in Design

7 Tips for Working with Celery


If you’re looking to integrate a task queue into one of your development projects, you’ll likely be working with Celery, which is a fast, reliable option. Whether you’re a beginner to running task queues, or never worked with Celery, you have a may have a bit of a challenge ahead of you. While Celery provides basic tutorials, they’re lacking in nuance, to say the least. Here are some tips for working with Celery that will help you avoid unnecessary frustration and middle of the night panic.

Set up Task Timeout

If you didn’t already know — tasks don’t just time out on their own. If the tasks contains an indefinite network connection, your queue will back up at some point and take down backend processing. On top of that, you’ll be hunting down an unknown cause. Global default time outs and specific short time outs on tasks will help you avoid this problem all together.
Celery Soft Time Limits
Celery Task Time Limit

Set the Number of Clients

Celery’s default is to set the number of workers equal to the number of cores a machine has. In the case that you are running more than one worker per machine, it’s probably a great idea to explicitly set the number of clients to less. This is a simple fix: use CeleryD_Concurrency setting, OR handle it on the command line by passing -c.

-Ofair Task Distribution for Preforking Workers

The problem with Celery’s default task distribution is that it distributes each task evenly, although that can end up slowing the task down. Using -Ofair for preforking workers optimizes time by waiting to distribute work until each worker process is actually available for work. Although -Ofair distribution comes with added coordination cost, you’ll end up with more predictable behavior, especially if your tasks have varied execution times.

Setup Retry Delays

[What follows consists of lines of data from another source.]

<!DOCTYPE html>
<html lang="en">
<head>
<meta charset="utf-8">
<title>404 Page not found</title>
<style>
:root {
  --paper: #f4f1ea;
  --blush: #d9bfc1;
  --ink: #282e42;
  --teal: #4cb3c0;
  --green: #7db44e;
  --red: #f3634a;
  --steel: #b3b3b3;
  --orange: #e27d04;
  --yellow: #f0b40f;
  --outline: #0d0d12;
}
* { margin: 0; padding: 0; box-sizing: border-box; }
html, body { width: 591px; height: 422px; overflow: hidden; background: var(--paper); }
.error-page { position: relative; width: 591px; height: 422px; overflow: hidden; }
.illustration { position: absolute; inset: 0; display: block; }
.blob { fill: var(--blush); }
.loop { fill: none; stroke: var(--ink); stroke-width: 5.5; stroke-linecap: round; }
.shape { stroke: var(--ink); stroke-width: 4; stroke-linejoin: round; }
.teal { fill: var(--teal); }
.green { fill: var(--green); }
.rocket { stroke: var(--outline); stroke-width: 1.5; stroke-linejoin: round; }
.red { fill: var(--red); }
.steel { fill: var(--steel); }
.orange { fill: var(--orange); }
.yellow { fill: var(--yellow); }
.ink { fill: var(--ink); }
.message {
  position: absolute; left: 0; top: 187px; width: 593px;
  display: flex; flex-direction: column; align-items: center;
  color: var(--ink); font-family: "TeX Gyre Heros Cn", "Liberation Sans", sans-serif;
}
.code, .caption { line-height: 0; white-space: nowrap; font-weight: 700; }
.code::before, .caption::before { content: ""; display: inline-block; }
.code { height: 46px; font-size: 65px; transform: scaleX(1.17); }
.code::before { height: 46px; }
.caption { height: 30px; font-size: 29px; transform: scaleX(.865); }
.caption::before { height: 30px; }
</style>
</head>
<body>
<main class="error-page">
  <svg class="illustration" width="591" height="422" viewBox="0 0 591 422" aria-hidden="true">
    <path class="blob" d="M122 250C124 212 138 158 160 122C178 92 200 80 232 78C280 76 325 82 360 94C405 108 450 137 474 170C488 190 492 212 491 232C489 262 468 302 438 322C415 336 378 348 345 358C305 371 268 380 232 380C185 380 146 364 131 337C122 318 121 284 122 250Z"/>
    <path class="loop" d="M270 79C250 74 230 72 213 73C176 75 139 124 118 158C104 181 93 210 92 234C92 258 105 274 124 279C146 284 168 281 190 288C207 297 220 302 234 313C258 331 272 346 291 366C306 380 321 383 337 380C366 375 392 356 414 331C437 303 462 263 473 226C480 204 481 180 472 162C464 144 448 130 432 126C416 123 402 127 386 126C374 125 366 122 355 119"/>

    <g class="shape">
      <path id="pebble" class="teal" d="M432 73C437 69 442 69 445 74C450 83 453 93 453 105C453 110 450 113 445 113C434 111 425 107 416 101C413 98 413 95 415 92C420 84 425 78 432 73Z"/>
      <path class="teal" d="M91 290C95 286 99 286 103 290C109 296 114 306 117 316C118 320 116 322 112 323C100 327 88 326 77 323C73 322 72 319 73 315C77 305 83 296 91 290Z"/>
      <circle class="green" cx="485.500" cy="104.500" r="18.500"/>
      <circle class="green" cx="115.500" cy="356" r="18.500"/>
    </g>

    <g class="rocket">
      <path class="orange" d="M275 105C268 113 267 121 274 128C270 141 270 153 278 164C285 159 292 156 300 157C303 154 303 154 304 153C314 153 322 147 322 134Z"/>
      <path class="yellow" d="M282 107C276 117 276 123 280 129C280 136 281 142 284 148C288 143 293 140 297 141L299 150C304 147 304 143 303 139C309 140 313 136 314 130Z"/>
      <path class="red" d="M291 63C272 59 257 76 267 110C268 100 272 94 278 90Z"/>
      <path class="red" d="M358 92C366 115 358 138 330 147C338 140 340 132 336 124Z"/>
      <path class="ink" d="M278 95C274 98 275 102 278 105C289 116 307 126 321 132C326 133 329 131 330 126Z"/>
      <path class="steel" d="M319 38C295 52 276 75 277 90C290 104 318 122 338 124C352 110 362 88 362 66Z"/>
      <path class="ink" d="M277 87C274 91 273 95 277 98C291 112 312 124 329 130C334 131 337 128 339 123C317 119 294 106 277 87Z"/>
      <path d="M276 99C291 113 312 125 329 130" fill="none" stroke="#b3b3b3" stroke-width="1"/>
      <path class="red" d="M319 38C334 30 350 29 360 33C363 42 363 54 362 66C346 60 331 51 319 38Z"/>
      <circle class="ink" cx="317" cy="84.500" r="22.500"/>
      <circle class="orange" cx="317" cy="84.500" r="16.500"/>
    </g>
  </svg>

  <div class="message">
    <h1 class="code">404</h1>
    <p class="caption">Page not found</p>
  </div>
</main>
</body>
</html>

You know that old saying: If at first you fail, try, try again? When it comes to Celery, one try will do the trick, and then — wait. If the third party service is down, trying over and over exponentially will only make matters worse. You can easily setup retry delays, which will exponentially increase the delay between retry attempts. It’s a pretty simple exponential backoff equation: # of retries already used as an exponent on a desired base retry time.


JSON Serializer for Inoperability

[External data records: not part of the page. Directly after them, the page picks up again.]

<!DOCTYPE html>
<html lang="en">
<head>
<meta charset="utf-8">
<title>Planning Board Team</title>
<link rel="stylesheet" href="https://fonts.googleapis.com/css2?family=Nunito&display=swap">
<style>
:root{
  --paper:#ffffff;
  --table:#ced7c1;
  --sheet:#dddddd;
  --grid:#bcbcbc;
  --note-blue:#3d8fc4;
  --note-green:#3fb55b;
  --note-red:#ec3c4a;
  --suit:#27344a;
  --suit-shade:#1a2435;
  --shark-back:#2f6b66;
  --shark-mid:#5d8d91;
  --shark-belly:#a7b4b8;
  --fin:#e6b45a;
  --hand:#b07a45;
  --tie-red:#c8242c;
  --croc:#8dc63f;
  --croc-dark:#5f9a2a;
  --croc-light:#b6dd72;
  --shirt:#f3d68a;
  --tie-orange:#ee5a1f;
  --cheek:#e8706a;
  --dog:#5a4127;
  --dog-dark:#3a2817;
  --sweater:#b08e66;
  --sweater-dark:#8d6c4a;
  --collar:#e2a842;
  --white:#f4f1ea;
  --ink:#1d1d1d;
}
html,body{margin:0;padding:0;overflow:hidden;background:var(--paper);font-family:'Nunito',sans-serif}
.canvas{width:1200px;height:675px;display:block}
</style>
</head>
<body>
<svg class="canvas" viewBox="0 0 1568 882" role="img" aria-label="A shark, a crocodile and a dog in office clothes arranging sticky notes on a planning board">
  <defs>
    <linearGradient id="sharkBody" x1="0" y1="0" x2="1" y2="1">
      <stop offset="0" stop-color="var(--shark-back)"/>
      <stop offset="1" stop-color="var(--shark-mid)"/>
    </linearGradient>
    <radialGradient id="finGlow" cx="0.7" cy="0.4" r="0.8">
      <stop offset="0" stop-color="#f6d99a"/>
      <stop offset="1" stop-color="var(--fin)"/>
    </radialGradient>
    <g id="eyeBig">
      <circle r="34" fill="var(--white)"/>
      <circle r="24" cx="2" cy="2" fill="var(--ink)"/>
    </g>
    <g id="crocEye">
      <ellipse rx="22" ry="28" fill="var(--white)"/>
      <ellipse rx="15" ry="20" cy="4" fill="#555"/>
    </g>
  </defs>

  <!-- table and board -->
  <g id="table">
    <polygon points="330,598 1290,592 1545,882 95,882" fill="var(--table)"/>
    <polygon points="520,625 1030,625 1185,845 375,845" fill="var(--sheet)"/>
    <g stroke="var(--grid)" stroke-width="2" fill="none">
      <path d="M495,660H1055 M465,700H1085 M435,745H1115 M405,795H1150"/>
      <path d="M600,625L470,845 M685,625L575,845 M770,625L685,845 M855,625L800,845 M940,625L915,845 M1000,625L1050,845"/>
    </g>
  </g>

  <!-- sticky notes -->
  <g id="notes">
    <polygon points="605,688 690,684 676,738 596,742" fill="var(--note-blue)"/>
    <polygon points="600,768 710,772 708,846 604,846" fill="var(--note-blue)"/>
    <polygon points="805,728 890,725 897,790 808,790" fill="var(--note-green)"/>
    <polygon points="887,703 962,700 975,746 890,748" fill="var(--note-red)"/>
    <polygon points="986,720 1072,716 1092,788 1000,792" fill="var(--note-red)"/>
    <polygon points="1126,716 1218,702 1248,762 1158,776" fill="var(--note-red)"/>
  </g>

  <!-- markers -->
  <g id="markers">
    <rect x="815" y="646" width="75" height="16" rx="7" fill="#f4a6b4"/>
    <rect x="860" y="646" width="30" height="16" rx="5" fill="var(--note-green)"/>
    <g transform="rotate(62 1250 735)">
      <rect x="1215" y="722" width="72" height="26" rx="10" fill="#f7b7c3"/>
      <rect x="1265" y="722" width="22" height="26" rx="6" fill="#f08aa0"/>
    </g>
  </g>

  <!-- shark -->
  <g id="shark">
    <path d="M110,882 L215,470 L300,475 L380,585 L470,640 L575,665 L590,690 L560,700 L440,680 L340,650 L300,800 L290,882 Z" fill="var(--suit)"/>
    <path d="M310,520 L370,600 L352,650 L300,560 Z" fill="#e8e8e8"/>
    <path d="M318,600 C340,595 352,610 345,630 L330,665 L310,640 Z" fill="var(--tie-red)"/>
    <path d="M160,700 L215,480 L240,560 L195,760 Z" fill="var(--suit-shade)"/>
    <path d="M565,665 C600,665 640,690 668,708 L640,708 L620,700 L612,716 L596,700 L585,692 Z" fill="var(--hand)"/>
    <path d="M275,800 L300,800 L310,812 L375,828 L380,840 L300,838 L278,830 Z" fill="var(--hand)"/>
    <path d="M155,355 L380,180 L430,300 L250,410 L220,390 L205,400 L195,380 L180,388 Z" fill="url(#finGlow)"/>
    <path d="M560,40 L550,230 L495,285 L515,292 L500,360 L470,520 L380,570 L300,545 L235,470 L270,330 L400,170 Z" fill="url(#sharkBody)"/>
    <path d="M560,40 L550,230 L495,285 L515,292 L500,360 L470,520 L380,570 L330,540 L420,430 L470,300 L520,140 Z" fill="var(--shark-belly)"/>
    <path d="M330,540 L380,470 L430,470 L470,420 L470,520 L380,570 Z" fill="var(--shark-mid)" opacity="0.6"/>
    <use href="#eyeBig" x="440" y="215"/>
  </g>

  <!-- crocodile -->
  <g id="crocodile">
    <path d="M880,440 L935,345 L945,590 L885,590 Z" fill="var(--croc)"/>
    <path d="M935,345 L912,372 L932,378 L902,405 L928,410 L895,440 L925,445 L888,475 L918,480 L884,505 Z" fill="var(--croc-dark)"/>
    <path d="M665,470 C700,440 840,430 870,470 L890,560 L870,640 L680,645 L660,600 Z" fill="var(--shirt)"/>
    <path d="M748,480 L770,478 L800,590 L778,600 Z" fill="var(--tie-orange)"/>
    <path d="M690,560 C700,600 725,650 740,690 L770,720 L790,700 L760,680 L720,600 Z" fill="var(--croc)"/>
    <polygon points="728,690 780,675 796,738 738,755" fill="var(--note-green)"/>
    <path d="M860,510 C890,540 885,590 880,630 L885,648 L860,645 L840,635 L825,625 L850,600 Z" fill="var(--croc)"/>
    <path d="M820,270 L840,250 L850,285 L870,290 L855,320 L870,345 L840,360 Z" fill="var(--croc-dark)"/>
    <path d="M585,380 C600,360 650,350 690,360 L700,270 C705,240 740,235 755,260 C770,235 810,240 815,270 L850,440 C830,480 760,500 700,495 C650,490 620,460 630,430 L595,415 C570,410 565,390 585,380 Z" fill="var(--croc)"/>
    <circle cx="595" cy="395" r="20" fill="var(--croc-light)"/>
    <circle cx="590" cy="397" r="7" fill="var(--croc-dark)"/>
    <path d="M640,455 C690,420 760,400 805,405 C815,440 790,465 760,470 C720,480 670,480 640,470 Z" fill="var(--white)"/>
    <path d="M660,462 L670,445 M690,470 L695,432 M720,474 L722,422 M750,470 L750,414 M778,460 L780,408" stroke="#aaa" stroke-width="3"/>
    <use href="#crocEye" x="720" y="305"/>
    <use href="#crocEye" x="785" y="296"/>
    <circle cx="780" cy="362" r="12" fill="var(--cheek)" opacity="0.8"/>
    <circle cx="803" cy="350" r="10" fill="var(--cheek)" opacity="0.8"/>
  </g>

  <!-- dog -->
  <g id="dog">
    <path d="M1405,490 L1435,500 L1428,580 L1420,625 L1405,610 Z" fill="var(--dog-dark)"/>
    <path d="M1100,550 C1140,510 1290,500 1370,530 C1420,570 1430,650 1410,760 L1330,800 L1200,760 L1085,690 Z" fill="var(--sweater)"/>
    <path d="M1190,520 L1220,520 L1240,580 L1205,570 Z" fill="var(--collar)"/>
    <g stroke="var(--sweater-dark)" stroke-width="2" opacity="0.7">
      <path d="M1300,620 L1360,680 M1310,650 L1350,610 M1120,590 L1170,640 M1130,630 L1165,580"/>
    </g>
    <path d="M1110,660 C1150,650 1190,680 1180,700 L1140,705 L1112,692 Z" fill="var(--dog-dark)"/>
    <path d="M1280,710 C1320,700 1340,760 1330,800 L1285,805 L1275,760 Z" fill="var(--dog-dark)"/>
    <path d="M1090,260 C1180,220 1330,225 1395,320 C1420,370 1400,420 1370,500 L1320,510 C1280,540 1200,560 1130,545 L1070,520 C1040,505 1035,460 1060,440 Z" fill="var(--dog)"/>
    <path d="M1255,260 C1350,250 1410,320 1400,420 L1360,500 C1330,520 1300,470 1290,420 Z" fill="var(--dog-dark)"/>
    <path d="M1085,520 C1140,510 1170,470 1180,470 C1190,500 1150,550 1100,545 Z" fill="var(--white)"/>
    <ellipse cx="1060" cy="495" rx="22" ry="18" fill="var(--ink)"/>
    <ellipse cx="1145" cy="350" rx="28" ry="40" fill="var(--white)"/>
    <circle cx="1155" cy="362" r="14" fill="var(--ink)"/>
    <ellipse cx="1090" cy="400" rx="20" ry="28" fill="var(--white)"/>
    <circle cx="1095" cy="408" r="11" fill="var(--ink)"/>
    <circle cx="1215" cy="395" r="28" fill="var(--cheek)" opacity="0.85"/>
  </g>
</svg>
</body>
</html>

If you have tasks from other languages, you’ll want to use the JSON serializer to convert another language into a task that you can insert into the queue. This will look just like a Celery task, and works just fine in the queue.

Celery In Development

Celery in production is normally queued on the backend, but running Celery in development may not actually need a queue. Instead, you’ll want to carry out code paths, where CELERY_ALWAYS_EAGER is a nifty tool to make celery run in code and ensure correct code paths.

Configure a Broker

For Celery to work, it needs a broker to communicate with, where messages are sent and received to workers and processed as they are received. RabbitMQ is the most popular, and Celery recommended.

Start RabbitMQ:
$ rabbitmq-server
Activating RabbitMQ plugins …
0 plugins activated:

broker running

Stop it with: $ rabbitmqctl stop

Push notifications, email, backups, you name it: Celery can help. However, learning Celery can be frustrating. What we have listed above barely scratches the surface of the giant that is Celery, and there’s always more to learn. Hopefully these tips make learning Celery a bit faster and save you some sleep too. Happy queueing!